By David Olalekan.
The spokesperson of the Department of International Relations and Cooperation (DIRCO) in South Africa, Clayson Monyela has accused the Nigerian government of overreacting to news of xenophobic attacks in the country.
Monyela wondered why Nigeria was the most vocal on the recent onslaught on foreign nationals in South Africa when not a single Nigerian has been killed in any of the incidents.
In an interview with City Press, the DIRCO spokesman disclosed that the Nigerian envoy which recently visited South Africa were briefed on Nigeria’s overreaction on the matter.

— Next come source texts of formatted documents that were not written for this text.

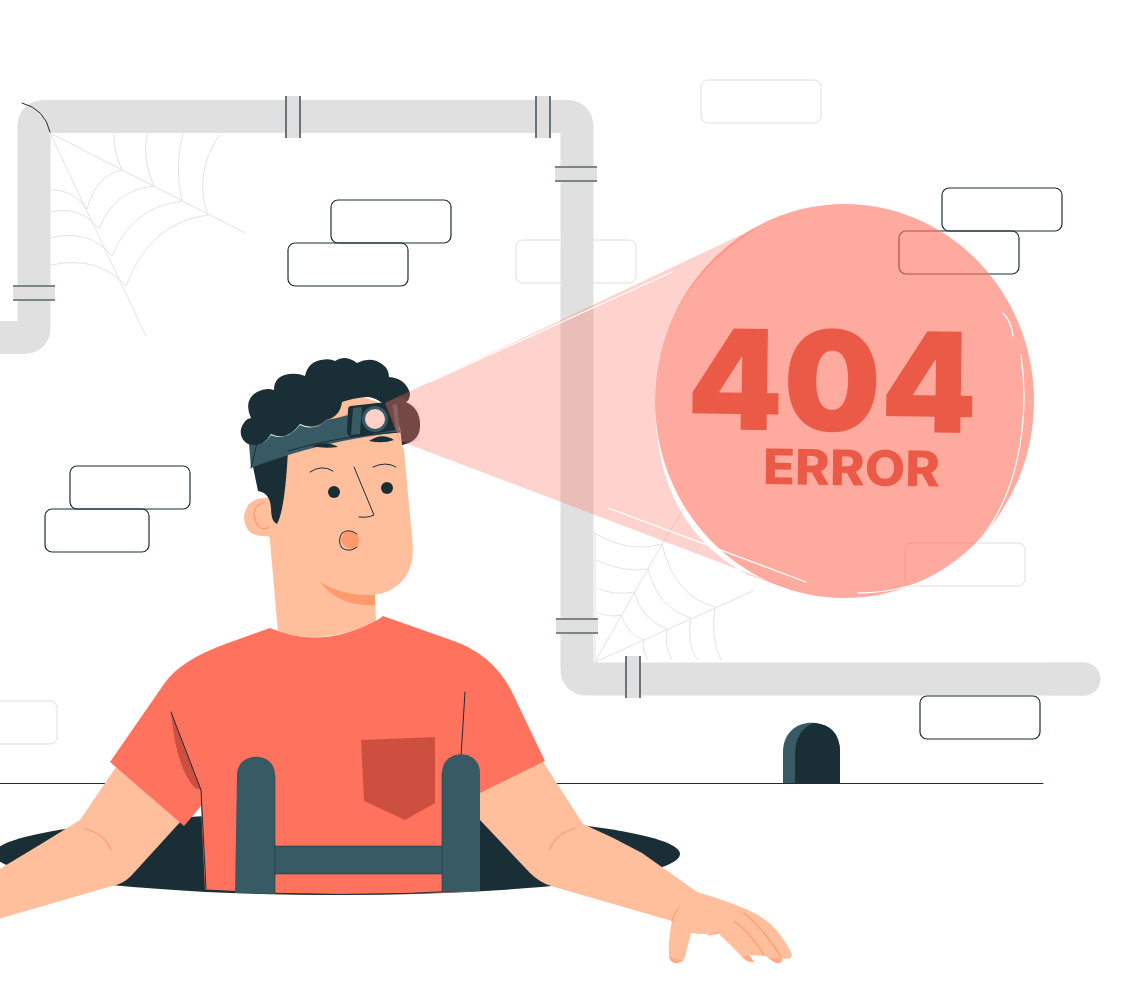
<!DOCTYPE html>
<html lang="en">
<head>
<meta charset="utf-8">
<title>404 Error</title>
<style>
:root {
  --paper: #fff;
  --ink: #1a2e35;
  --steel: #375a64;
  --pipe: #e0e0e0;
  --web: #e3e3e3;
  --coral: #ff725e;
  --coral-dark: #cc4f40;
  --code: #ea5a47;
  --skin: #ffbf9d;
  --skin-shade: #ff9a6c;
}
html, body { margin: 0; height: 100%; overflow: hidden; background: var(--paper); }
.scene { display: block; width: 1146px; height: 1003px; }
.pipe { fill: none; stroke: var(--pipe); stroke-width: 33; }
.collar rect { fill: var(--pipe); }
.collar path { fill: none; stroke: var(--ink); stroke-width: 1.2; }
.web { fill: none; stroke: var(--web); stroke-width: 1; }
.brick { fill: none; stroke: var(--ink); stroke-width: 1.2; }
.faint { stroke: #dedede; stroke-width: 1; }
.line { fill: none; stroke: var(--ink); stroke-width: 1; stroke-linecap: round; }
.ink { fill: var(--ink); }
.steel { fill: var(--steel); }
.skin { fill: var(--skin); }
.crease { fill: none; stroke: var(--skin-shade); stroke-width: 1.2; stroke-linecap: round; }
.shirt { fill: var(--coral); }
.shirt-shade { fill: var(--coral-dark); }
.glint { fill: none; stroke: var(--paper); stroke-width: 1.3; stroke-linecap: round; }
.message { fill: var(--code); font-family: Inter, "Open Sans", sans-serif; }
.code { font-size: 139px; font-weight: 900; }
.label { font-size: 49px; font-weight: 800; }
</style>
</head>
<body>
<svg class="scene" viewBox="0 0 1146 1003" role="img" aria-label="A man with a headlamp looks out of a manhole and lights up a 404 error on the wall">
  <defs>
    <rect id="brick" width="120" height="43" rx="7"/>
    <g id="collar" class="collar">
      <rect x="-8" y="-21" width="16" height="42"/>
      <path d="M-7-21V21M7-21V21"/>
    </g>
  </defs>

  <g id="cobwebs" class="web">
    <path d="M50 133L146 336M50 133L245 233"/>
    <path d="M219 135Q193 175 208 215Q150 222 126 286Q98 255 51 265"/>
    <path d="M183 134Q174 168 182 201Q132 207 112 256Q88 228 51 238"/>
    <path d="M147 134Q142 160 154 186Q114 190 99 229Q80 205 51 212"/>
    <path d="M114 134Q113 150 122 170Q96 175 87 209Q73 189 51 190"/>
    <path d="M595 662L662 544L684 508M595 662L753 591M595 530V662"/>
    <path d="M596 534Q630 554 662 544Q674 596 715 607Q710 638 721 660"/>
    <path d="M596 560Q624 573 648 569Q658 608 691 618Q686 642 697 660"/>
    <path d="M596 588Q616 596 634 592Q642 620 667 629Q664 646 672 660"/>
    <path d="M596 612Q611 618 621 615Q627 634 644 640Q642 652 648 660"/>
  </g>

  <g id="faint-bricks" class="brick faint">
    <use href="#brick" x="701" y="80"/>
    <use href="#brick" x="516" y="240"/>
    <use href="#brick" x="905" y="543"/>
    <use href="#brick" x="-63" y="701"/>
  </g>

  <g id="pipes">
    <path class="pipe" d="M0 337.500H24Q34 337 34 328V126Q34 116.500 44 116.500H567Q577 116.500 577 127V669Q577 679 587 679H1084" stroke-linecap="butt"/>
    <path class="pipe" d="M1050 679H1084" stroke-linecap="round"/>
    <path class="line" d="M22 103Q45 109 50 132"/>
    <use href="#collar" x="293" y="117"/>
    <use href="#collar" x="543" y="117"/>
    <use href="#collar" x="633" y="677"/>
    <use href="#collar" transform="translate(34 293) rotate(90)"/>
    <use href="#collar" transform="translate(576 174) rotate(90)"/>
    <use href="#collar" transform="translate(577 626) rotate(90)"/>
  </g>

  <g id="bricks" class="brick">
    <use href="#brick" x="331" y="200"/>
    <use href="#brick" x="288" y="243"/>
    <use href="#brick" x="70" y="466"/>
    <rect x="45" y="509" width="104" height="43" rx="7"/>
    <use href="#brick" x="942" y="188"/>
    <use href="#brick" x="899" y="231"/>
    <use href="#brick" x="920" y="696"/>
  </g>

  <g id="floor">
    <path class="line" d="M0 783.500H1043"/>
    <path class="steel" d="M783 783V752C783 713 840 713 840 752V783Z"/>
    <path class="ink" d="M795 783V754C795 738 802 727 814 723Q840 725 840 752V783Z"/>
    <ellipse class="ink" cx="337" cy="854" rx="343" ry="41"/>
  </g>

  <g id="arms">
    <path class="skin" d="M118 764L80 820Q40 845 -2 870V919L112 886Q123 884 131 876L182 820L200 780Z"/>
    <path class="skin" d="M474 790L480 820L530 873Q539 882 551 886L672 921Q668 940 669 956Q670 964 678 963Q685 962 686 953L691 933Q705 935 718 933Q732 946 743 958Q748 963 754 962Q752 958 749 955L766 956Q774 964 780 963Q784 962 782 958Q792 961 792 954Q779 929 764 919Q748 907 697 892L642 853Q613 837 583 824L540 757Z"/>
    <path class="crease" d="M85 829Q104 833 111 850M549 850Q556 834 575 828M672 921Q675 912 679 907M734 921Q750 932 764 955M744 913Q764 929 781 957M718 933L708 935"/>
    <path d="M669 956Q670 964 678 963L684 960Q675 960 669 956ZM743 957Q748 963 754 962L749 955ZM769 958Q774 964 780 963L782 958Z" fill="#ff9a6c" opacity=".5"/>
  </g>

  <g id="neck">
    <path class="skin" d="M269 530L278 632Q322 646 376 622L374 570Z"/>
  </g>

  <g id="shirt">
    <path class="shirt" d="M270 628Q322 651 379 619L383 616L451 640Q493 654 512 692L545 761L480 793V891Q345 898 205 890L201 806L184 826L110 762L164 684Q180 660 228 643Z"/>
    <path class="shirt-shade" d="M171 712L201 790L195 788Q176 768 171 712Z"/>
    <path class="line" d="M171 712L201 790L206 889M465 692L461 757"/>
    <path class="shirt-shade" d="M361 740L435 737V803L405 820L364 801Z"/>
    <path class="line" d="M205 890Q340 899 480 890"/>
  </g>

  <g id="ladder" class="steel">
    <rect x="270" y="846" width="176" height="28"/>
    <path d="M235 893L237 774C238 751 274 751 275 774V894Z"/>
    <path d="M442 892V773C442 748 480 748 480 773V891Z"/>
    <path class="line" d="M275 846H442M275 874H442M275 776V893M442 773V891" opacity=".5"/>
  </g>

  <g id="head">
    <path class="skin" d="M285 450L340 402Q365 390 390 410L404 450L413 548Q413 581 386 592Q358 602 322 583L268 536Q245 538 244 517Q246 497 268 498Z"/>
    <path d="M320 582Q342 596 375 595V605Q339 607 320 582Z" fill="#ff9a6c"/>
    <path class="crease" d="M264 502Q251 507 255 520Q260 533 269 527"/>
    <path class="ink" d="M252 462L258 491Q270 493 271 508Q271 522 277 524Q285 510 288 450Z"/>
    <path class="ink" d="M250 445Q239 440 241 429Q244 419 251 418Q243 400 257 392Q266 387 274 390Q274 376 289 374Q298 373 305 376Q308 362 321 360Q330 358 335 361Q345 354 357 363Q371 356 382 364Q389 369 389 377Q405 378 410 393Q410 400 406 402Q421 409 420 427Q419 442 402 445L400 428Q389 413 388 407Q374 396 367 397Q353 398 342 402Q340 417 326 420Q315 431 300 424Q287 442 271 434Q263 448 250 445Z"/>
    <path class="steel" d="M249 444Q263 448 271 435Q286 442 300 425Q315 432 326 420Q338 418 348 415L397 404L400 432Q320 441 251 468Z"/>
    <path class="line" d="M251 468L257 443M288 451Q337 436 400 432"/>
    <g id="headlamp">
      <path class="ink" d="M351 406L386 402Q392 402 393 408L396 430L353 437Q347 437 347 431L348 410Q348 406 351 406Z"/>
      <path class="steel" d="M353 408L362 407L360 434L351 435Z"/>
      <circle cx="375" cy="419" r="13" fill="#375a64"/>
      <circle cx="375" cy="419" r="10" fill="#ffd0c7"/>
    </g>
    <g id="face">
      <path class="ink" d="M311 446Q326 440 338 447Q325 449 311 446ZM369 441Q382 432 394 440Q383 444 369 441Z"/>
      <path class="line" d="M310 472Q322 464 333 471M373 467Q386 461 396 467" stroke-width="2"/>
      <circle class="ink" cx="334" cy="492" r="6"/>
      <circle class="ink" cx="387" cy="488" r="6"/>
      <path class="line" d="M354 467L374 515Q368 518 359 517" stroke-width="2"/>
      <path d="M345 532Q355 529 359 538Q360 547 353 549Q341 548 341 538Z" fill="#ff9a6c"/>
      <path class="line" d="M357 534Q349 528 342 533Q337 541 342 548Q350 553 357 547" stroke-width="2"/>
    </g>
  </g>

  <g id="light">
    <path d="M385 403L762 225Q655 290 655 401Q655 525 748 575L790 589L400 441Z" fill="#ff725e" opacity=".31"/>
    <path d="M385 403L400 396L419 408L420 442L400 441Z" fill="#ff725e" opacity=".12"/>
    <ellipse cx="844.500" cy="401" rx="189.500" ry="197" fill="#ff725e" opacity=".6"/>
    <path class="glint" d="M430 382L575 316L672 272M608 508Q720 550 806 582M1021 355C1034 445 1008 592 858 593M1003 313Q1012 323 1013 336"/>
  </g>

  <g id="error-message" class="message" transform="rotate(0.8 832 400)">
    <text class="code" x="687" y="431" textLength="290" lengthAdjust="spacingAndGlyphs">404</text>
    <text class="label" x="764" y="485" textLength="177" lengthAdjust="spacingAndGlyphs">ERROR</text>
  </g>
</svg>
</body>
</html>
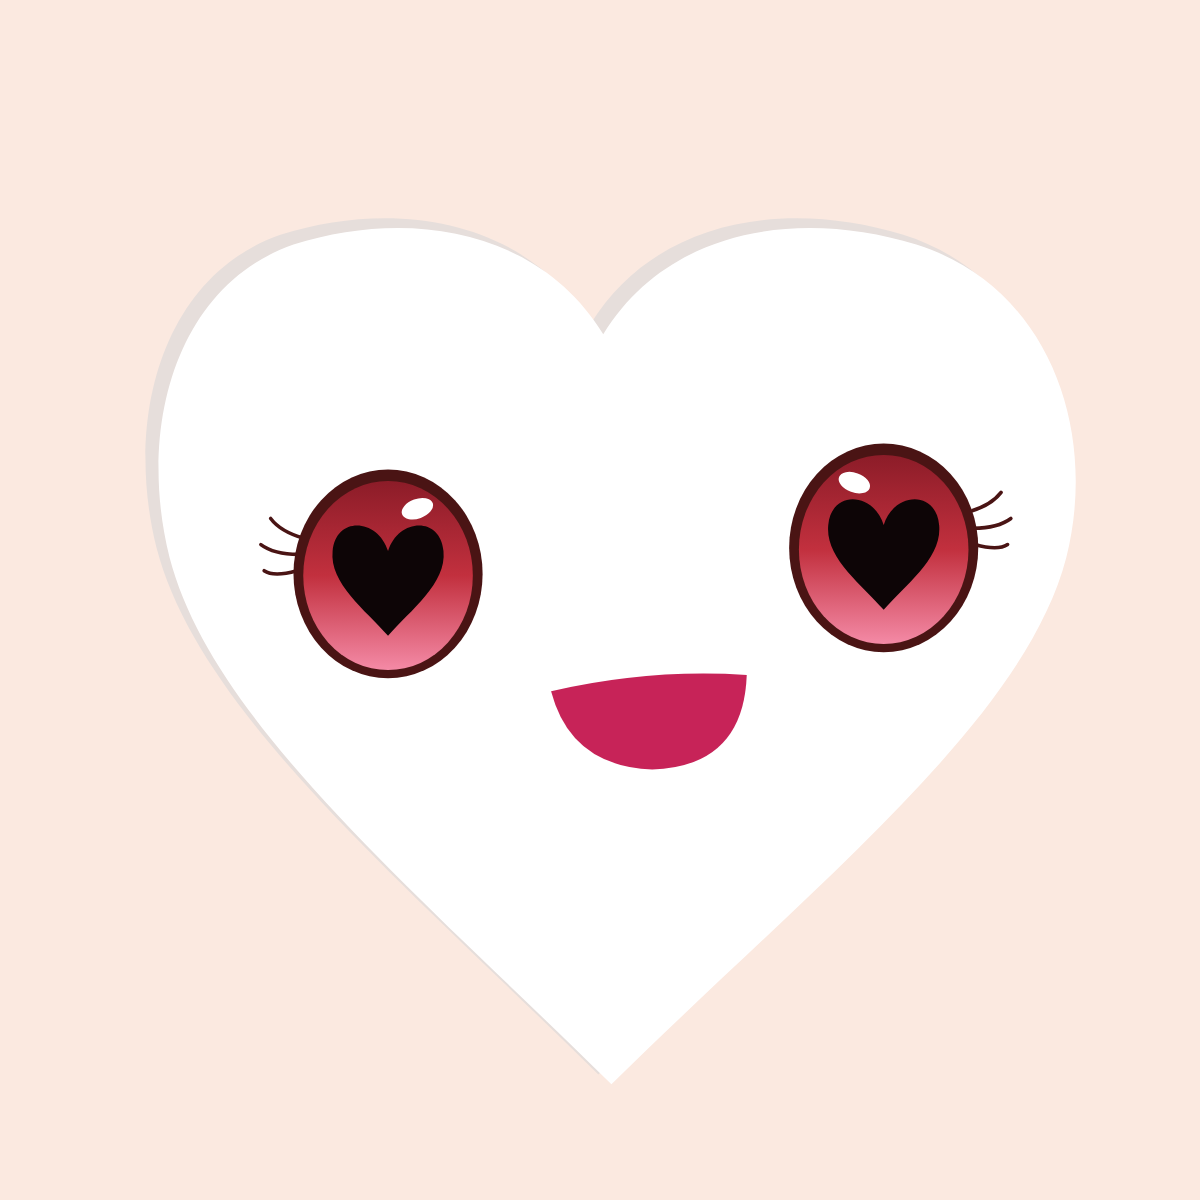
<!DOCTYPE html>
<html lang="en">
<head>
<meta charset="utf-8">
<title>Love Heart Face</title>
<link rel="stylesheet" href="https://fonts.googleapis.com/css2?family=Nunito&display=swap">
<style>
  :root {
    --backdrop: #fbe9e0;
    --heart-rim: #e6dedb;
    --heart-face: #ffffff;
    --eye-outline: #4a1414;
    --iris-top: #8c1c28;
    --iris-mid: #c2303e;
    --iris-bottom: #f48aa6;
    --pupil: #0d0506;
    --glint: #ffffff;
    --mouth: #c72358;
  }
  html, body {
    margin: 0;
    width: 1200px;
    height: 1200px;
    overflow: hidden;
    background: var(--backdrop);
    font-family: "Nunito", sans-serif;
  }
  .artboard { display: block; width: 1200px; height: 1200px; }
</style>
</head>
<body>
<svg class="artboard" viewBox="0 0 736 736" xmlns="http://www.w3.org/2000/svg" role="img" aria-label="Smiling white heart with heart-shaped eyes">
  <defs>
    <path id="heart-outline" d="M370 205 C330 140 250 128 180 150 C108 175 84 262 104 342 C130 442 250 542 375 665 C500 542 628 442 654 342 C674 262 642 175 562 150 C490 128 410 140 370 205 Z"/>
    <linearGradient id="iris-gradient" x1="0" y1="0" x2="0" y2="1">
      <stop offset="0" stop-color="var(--iris-top)"/>
      <stop offset="0.5" stop-color="var(--iris-mid)"/>
      <stop offset="1" stop-color="var(--iris-bottom)"/>
    </linearGradient>
    <g id="love-eye">
      <g class="lashes" fill="none" stroke="var(--eye-outline)" stroke-width="2.2" stroke-linecap="round">
        <path d="M-52 -22 Q-66 -26 -72 -34"/>
        <path d="M-55 -12 Q-70 -12 -78 -18"/>
        <path d="M-56 -2 Q-70 2 -76 -2"/>
      </g>
      <ellipse rx="58" ry="64" fill="var(--eye-outline)"/>
      <ellipse rx="52" ry="58" cy="1" fill="url(#iris-gradient)"/>
      <path class="heart-pupil" d="M0 -14 C-6 -34 -32 -36 -34 -14 C-36 6 -14 22 0 38 C14 22 36 6 34 -14 C32 -36 6 -34 0 -14 Z" fill="var(--pupil)"/>
      <ellipse cx="18" cy="-40" rx="10" ry="6" transform="rotate(-20 18 -40)" fill="var(--glint)"/>
    </g>
  </defs>

  <g class="heart">
    <use href="#heart-outline" transform="translate(-8 -6)" fill="var(--heart-rim)"/>
    <use href="#heart-outline" fill="var(--heart-face)"/>
  </g>

  <g class="face">
    <use href="#love-eye" transform="translate(238 352)"/>
    <use href="#love-eye" transform="translate(542 336) scale(-1 1)"/>
    <path class="mouth" d="M338 424 Q398 410 458 414 Q456 470 400 472 Q350 470 338 424 Z" fill="var(--mouth)"/>
  </g>
</svg>
</body>
</html>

He said, “Ten out of the 12 people killed during the public violence are South Africans and two Zimbabweans. They were told ‘not a single Nigerian was killed yet your country is the most vocal’.
“A challenge was thrown back at them (the Nigerian envoy) to play their part in addressing the big challenge of international migration.”
Monyela noted that South Africa, just like the UK and the United States was overburdened with the responsibility of hosting foreign nationals, while criticizing countries with high migration issues for failing to create a conducive environment that will prevent their citizens from leaving in droves.
“The problem is that sending countries do not help much in creating a conducive environment that will not force citizens to leave their countries in droves and only speak out when there is a problem in the receiving country.
“It is a problem not only South Africa but in the UK, US and other countries which are overburdened with the responsibility of hosting foreign nationals”, he said.
Reacting to the Federal Government’s demand for compensation of Nigerian victims in South Africa, he said the Nigerian envoy were reminded that South African businesses were also attacked in reprisal attacks in Nigeria, and such, should be compensated as well.
“We said to them, in South Africa we expected businesses to be registered and pay tax and that they should advise those affected to produce all the documents so we can help them claim from insurances as it is also expected of businesses to take liability insurance.
“There were those reprisal attacks on South African businesses, and we told them ‘if you raise compensation, we will also raise it in your country’.
“Diplomatic ties remain strong. This is why Nigerian President Muhammadu Buhari is still coming to South Africa on a state visit from October 3.
“Nigeria and South Africa are the biggest economies on the continent and any squabble between the two does not help Africa”, Monyela said.